[Input material]
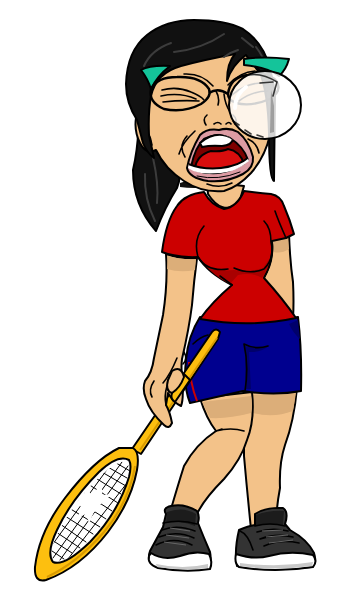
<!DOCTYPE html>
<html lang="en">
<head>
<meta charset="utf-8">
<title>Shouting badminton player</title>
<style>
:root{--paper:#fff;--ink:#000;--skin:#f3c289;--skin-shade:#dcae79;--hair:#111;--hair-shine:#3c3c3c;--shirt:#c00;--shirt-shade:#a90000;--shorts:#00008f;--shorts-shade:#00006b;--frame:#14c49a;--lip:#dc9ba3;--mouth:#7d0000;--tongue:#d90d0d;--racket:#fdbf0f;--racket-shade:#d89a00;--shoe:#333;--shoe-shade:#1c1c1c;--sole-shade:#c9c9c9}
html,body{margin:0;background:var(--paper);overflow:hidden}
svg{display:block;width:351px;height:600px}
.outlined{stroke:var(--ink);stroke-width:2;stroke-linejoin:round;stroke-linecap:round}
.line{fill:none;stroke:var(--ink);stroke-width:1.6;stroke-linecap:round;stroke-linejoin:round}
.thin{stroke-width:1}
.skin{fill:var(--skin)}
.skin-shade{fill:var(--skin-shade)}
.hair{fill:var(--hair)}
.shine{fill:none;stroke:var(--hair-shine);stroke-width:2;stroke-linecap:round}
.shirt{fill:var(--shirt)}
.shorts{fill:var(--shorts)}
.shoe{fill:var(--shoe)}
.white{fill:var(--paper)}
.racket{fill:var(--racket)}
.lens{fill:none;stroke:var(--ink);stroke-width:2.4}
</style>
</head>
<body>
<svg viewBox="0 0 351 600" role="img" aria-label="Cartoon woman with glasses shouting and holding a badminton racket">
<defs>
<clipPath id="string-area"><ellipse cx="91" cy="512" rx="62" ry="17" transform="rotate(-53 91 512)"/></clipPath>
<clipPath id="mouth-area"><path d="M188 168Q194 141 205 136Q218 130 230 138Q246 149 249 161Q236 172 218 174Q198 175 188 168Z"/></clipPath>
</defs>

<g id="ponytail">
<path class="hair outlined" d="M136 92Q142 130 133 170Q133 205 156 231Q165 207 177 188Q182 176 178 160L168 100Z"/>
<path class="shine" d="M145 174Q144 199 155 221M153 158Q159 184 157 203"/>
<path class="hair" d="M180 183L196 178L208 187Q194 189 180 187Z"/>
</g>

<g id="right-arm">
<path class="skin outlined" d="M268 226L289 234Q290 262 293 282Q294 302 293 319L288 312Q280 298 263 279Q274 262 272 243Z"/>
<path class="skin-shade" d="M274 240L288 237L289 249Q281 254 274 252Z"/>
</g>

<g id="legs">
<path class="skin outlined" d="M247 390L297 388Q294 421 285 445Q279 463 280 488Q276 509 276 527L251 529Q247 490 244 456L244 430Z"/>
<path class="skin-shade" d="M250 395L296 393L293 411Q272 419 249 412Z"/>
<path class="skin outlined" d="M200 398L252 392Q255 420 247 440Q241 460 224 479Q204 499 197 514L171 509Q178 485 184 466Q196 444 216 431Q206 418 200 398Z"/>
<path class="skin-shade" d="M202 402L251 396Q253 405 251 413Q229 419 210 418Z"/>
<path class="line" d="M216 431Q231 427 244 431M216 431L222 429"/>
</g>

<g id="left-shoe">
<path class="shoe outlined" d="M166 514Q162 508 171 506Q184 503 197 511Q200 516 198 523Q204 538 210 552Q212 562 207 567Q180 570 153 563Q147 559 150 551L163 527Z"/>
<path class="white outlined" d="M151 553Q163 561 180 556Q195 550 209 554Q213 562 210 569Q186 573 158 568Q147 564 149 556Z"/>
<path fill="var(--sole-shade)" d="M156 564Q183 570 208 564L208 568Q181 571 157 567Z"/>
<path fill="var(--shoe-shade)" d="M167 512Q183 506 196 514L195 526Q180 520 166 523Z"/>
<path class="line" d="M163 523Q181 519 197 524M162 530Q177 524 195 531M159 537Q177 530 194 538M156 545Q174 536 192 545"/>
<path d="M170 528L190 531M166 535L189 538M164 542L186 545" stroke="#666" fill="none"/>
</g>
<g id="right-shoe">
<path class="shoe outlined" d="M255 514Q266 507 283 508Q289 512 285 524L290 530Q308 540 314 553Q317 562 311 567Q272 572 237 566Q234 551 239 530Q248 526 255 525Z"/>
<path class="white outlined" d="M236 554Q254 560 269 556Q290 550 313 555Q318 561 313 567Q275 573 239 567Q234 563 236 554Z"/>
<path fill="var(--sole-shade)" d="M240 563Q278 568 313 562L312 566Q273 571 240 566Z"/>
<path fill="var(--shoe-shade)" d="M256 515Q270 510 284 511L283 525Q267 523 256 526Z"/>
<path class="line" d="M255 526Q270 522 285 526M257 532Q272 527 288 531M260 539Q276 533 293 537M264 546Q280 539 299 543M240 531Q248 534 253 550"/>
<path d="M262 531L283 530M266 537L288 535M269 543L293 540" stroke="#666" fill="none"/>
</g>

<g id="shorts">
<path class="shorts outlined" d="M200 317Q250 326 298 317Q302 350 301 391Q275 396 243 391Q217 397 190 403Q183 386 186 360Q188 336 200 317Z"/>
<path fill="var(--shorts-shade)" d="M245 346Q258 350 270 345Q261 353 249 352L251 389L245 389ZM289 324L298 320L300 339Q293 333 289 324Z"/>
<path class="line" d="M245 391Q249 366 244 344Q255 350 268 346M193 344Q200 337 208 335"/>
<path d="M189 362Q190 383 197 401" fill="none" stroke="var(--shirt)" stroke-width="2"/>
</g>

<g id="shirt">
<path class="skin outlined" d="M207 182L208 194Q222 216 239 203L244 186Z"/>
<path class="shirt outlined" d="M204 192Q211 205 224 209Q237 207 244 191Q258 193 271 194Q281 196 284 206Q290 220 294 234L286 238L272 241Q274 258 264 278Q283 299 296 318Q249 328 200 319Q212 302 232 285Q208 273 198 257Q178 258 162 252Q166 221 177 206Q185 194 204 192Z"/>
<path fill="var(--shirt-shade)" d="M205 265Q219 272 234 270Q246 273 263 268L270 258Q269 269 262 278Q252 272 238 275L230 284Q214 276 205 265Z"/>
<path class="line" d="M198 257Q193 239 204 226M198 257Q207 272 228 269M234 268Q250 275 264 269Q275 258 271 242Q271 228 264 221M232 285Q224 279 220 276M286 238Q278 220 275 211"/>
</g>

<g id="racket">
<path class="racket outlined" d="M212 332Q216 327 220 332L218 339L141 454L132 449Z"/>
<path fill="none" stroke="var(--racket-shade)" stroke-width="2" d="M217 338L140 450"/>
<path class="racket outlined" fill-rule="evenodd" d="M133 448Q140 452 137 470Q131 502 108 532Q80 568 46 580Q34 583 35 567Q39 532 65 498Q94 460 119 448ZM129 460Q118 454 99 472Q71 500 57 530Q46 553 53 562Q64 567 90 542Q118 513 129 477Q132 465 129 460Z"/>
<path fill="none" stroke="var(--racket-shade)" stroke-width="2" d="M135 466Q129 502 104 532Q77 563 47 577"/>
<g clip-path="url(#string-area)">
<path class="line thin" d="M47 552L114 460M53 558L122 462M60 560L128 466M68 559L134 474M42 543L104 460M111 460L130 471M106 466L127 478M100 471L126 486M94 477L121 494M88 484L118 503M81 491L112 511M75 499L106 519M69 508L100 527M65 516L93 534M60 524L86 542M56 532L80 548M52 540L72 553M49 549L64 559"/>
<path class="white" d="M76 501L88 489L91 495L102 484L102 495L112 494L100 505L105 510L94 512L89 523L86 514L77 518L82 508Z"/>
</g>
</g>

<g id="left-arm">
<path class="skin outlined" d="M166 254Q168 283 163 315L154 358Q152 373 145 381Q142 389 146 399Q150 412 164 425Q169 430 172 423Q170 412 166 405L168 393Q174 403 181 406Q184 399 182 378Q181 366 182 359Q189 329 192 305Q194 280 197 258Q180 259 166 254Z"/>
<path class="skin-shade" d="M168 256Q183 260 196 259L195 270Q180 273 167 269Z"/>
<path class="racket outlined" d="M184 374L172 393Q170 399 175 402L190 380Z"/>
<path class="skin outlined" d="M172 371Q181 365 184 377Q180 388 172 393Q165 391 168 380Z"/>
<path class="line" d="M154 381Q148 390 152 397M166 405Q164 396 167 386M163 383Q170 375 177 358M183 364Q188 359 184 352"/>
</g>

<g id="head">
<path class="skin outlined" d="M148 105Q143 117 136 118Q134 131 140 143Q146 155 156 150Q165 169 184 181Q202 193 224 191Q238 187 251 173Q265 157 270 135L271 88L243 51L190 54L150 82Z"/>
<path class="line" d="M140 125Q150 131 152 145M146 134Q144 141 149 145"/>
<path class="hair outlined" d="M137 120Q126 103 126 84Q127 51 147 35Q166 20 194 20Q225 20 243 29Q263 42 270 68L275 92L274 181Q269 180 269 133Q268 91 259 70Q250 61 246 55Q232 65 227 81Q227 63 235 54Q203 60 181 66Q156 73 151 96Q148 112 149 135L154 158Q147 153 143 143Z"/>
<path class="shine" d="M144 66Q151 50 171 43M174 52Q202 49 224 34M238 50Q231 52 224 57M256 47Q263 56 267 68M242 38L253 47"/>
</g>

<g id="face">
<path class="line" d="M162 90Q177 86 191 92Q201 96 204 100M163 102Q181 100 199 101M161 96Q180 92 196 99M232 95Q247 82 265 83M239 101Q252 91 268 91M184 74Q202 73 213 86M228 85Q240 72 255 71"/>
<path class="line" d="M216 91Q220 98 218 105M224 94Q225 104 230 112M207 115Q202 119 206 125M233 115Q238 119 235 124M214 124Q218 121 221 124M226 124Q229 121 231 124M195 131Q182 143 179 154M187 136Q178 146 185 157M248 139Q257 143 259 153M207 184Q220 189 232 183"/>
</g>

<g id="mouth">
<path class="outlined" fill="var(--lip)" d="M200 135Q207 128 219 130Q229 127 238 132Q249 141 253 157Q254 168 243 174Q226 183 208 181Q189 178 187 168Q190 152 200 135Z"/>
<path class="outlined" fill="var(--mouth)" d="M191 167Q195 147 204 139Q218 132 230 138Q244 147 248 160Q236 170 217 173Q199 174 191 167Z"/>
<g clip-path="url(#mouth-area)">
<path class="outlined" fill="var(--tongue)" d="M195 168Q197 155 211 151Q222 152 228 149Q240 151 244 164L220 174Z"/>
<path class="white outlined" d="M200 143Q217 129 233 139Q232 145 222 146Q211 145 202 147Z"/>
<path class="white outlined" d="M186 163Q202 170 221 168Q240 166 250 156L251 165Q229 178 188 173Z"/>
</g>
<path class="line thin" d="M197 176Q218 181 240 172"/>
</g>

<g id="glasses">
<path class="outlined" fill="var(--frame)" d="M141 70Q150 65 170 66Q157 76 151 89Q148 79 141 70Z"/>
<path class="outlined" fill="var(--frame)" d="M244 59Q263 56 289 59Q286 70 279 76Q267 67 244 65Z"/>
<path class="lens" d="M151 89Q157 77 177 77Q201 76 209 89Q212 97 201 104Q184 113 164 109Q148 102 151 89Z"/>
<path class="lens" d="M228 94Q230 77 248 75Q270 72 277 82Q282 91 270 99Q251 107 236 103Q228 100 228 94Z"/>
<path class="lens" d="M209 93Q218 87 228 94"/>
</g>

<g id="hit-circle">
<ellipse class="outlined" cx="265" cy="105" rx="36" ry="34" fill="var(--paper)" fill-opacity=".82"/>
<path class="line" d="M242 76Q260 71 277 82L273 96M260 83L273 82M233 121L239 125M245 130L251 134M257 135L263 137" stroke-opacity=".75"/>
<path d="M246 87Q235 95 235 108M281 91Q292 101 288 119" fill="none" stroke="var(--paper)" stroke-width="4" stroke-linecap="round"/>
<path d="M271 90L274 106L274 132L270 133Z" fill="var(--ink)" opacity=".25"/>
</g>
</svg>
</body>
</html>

...

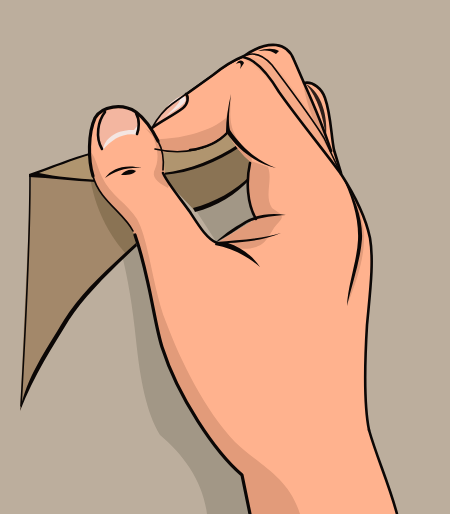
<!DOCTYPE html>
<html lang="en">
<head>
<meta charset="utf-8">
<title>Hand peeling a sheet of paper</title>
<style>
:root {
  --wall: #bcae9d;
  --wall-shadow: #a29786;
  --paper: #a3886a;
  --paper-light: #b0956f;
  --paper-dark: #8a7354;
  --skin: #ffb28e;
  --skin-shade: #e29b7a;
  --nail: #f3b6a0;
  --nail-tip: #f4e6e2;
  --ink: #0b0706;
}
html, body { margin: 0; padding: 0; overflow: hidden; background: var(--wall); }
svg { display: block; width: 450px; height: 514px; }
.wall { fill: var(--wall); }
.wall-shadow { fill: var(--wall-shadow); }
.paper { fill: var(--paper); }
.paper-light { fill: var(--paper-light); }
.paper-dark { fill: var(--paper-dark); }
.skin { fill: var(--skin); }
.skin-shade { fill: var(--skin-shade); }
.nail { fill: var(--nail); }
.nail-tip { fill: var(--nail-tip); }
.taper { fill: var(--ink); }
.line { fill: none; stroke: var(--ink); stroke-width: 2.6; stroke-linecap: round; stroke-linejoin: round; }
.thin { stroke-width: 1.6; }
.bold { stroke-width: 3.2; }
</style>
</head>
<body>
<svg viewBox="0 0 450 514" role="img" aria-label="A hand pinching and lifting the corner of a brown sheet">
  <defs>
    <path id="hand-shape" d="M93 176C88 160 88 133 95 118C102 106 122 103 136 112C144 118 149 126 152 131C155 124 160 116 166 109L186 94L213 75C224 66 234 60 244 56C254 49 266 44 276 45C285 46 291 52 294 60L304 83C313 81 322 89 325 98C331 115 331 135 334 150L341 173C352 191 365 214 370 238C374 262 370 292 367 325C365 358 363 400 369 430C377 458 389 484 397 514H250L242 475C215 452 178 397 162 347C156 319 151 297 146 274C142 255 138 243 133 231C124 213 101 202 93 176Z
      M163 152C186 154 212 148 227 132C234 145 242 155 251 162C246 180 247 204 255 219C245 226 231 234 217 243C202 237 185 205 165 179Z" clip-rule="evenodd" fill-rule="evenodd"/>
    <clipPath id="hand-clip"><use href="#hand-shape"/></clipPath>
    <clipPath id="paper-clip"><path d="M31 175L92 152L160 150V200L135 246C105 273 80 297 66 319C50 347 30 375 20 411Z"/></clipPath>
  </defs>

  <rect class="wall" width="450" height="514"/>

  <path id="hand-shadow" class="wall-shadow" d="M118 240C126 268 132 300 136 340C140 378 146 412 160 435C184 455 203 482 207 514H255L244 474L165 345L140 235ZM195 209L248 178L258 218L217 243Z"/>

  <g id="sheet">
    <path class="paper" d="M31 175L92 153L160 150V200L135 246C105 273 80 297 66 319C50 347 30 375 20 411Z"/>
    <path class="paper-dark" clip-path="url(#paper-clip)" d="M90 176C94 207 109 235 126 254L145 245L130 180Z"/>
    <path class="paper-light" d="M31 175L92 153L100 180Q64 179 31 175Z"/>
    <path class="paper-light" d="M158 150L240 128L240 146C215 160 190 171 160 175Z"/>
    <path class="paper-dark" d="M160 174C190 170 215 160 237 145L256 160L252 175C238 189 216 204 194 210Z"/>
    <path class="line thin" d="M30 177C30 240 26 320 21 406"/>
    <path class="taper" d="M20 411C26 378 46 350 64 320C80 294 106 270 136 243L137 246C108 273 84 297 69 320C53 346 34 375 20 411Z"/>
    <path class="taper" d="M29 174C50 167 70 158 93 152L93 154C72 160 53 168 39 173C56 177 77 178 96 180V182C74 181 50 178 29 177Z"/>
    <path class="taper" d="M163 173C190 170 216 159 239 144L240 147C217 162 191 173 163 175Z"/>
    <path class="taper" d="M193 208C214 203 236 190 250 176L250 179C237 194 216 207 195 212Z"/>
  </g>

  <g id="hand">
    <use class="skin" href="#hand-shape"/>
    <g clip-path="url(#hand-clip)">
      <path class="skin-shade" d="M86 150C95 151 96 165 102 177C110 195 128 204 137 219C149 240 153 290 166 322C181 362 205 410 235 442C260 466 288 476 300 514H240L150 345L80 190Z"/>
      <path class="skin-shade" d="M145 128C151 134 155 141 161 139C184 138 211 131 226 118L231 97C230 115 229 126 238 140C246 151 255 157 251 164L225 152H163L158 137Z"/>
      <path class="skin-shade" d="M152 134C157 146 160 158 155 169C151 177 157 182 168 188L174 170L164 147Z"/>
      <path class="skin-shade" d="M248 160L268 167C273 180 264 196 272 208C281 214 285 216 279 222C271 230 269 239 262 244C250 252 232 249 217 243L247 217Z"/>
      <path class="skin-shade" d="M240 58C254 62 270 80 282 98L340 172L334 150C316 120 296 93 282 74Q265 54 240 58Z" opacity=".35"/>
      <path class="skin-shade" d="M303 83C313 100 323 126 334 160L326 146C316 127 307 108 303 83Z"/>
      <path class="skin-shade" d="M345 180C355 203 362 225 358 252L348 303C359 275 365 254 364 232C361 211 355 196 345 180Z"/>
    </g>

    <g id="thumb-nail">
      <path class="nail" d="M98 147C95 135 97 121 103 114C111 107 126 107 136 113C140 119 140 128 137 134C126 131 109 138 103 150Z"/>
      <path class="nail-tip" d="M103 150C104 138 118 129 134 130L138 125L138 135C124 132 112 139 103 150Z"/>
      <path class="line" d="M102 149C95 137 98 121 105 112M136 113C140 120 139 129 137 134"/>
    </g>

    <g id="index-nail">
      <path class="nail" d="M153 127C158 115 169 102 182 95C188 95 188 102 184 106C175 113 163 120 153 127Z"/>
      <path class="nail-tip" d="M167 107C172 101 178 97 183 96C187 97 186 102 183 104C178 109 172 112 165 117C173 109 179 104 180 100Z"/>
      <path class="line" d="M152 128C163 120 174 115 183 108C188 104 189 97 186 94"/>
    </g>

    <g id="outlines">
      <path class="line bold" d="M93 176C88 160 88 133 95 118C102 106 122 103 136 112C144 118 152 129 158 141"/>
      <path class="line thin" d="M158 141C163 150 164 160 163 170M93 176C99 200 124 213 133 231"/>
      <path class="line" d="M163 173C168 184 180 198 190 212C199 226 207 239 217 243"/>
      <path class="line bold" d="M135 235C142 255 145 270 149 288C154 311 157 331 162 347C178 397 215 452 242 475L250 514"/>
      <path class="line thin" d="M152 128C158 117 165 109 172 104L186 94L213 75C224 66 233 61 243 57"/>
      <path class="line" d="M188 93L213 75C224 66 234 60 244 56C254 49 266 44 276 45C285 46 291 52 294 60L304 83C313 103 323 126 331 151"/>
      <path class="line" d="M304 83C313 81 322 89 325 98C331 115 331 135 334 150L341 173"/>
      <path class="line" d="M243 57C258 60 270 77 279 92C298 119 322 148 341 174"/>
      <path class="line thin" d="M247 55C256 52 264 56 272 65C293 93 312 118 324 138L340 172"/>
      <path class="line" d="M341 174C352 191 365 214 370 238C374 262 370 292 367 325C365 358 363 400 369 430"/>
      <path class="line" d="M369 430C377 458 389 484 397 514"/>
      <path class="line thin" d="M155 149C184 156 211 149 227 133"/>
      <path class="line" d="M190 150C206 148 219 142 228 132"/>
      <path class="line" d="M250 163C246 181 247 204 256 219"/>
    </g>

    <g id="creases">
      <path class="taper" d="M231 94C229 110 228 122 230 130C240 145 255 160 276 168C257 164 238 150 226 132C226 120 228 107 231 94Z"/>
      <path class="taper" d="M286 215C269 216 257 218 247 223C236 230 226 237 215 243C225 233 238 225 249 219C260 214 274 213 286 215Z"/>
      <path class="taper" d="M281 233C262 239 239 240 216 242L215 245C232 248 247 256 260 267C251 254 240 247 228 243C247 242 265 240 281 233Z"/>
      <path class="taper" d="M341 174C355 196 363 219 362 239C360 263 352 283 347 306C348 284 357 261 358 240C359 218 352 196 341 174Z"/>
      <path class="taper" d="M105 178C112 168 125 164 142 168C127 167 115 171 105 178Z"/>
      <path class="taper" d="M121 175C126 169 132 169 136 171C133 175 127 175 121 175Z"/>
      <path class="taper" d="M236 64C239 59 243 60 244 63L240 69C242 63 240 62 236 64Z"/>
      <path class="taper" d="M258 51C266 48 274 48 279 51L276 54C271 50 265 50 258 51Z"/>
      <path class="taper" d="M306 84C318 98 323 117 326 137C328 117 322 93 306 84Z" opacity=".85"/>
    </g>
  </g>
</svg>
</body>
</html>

[Exercise]
Which lines above run from the one containing "92Q142 130 133" to the one containing "563Q278 568 313"? Give them again exactly, both ends included.

[Result of this task]
<path class="hair outlined" d="M136 92Q142 130 133 170Q133 205 156 231Q165 207 177 188Q182 176 178 160L168 100Z"/>
<path class="shine" d="M145 174Q144 199 155 221M153 158Q159 184 157 203"/>
<path class="hair" d="M180 183L196 178L208 187Q194 189 180 187Z"/>
</g>

<g id="right-arm">
<path class="skin outlined" d="M268 226L289 234Q290 262 293 282Q294 302 293 319L288 312Q280 298 263 279Q274 262 272 243Z"/>
<path class="skin-shade" d="M274 240L288 237L289 249Q281 254 274 252Z"/>
</g>

<g id="legs">
<path class="skin outlined" d="M247 390L297 388Q294 421 285 445Q279 463 280 488Q276 509 276 527L251 529Q247 490 244 456L244 430Z"/>
<path class="skin-shade" d="M250 395L296 393L293 411Q272 419 249 412Z"/>
<path class="skin outlined" d="M200 398L252 392Q255 420 247 440Q241 460 224 479Q204 499 197 514L171 509Q178 485 184 466Q196 444 216 431Q206 418 200 398Z"/>
<path class="skin-shade" d="M202 402L251 396Q253 405 251 413Q229 419 210 418Z"/>
<path class="line" d="M216 431Q231 427 244 431M216 431L222 429"/>
</g>

<g id="left-shoe">
<path class="shoe outlined" d="M166 514Q162 508 171 506Q184 503 197 511Q200 516 198 523Q204 538 210 552Q212 562 207 567Q180 570 153 563Q147 559 150 551L163 527Z"/>
<path class="white outlined" d="M151 553Q163 561 180 556Q195 550 209 554Q213 562 210 569Q186 573 158 568Q147 564 149 556Z"/>
<path fill="var(--sole-shade)" d="M156 564Q183 570 208 564L208 568Q181 571 157 567Z"/>
<path fill="var(--shoe-shade)" d="M167 512Q183 506 196 514L195 526Q180 520 166 523Z"/>
<path class="line" d="M163 523Q181 519 197 524M162 530Q177 524 195 531M159 537Q177 530 194 538M156 545Q174 536 192 545"/>
<path d="M170 528L190 531M166 535L189 538M164 542L186 545" stroke="#666" fill="none"/>
</g>
<g id="right-shoe">
<path class="shoe outlined" d="M255 514Q266 507 283 508Q289 512 285 524L290 530Q308 540 314 553Q317 562 311 567Q272 572 237 566Q234 551 239 530Q248 526 255 525Z"/>
<path class="white outlined" d="M236 554Q254 560 269 556Q290 550 313 555Q318 561 313 567Q275 573 239 567Q234 563 236 554Z"/>
<path fill="var(--sole-shade)" d="M240 563Q278 568 313 562L312 566Q273 571 240 566Z"/>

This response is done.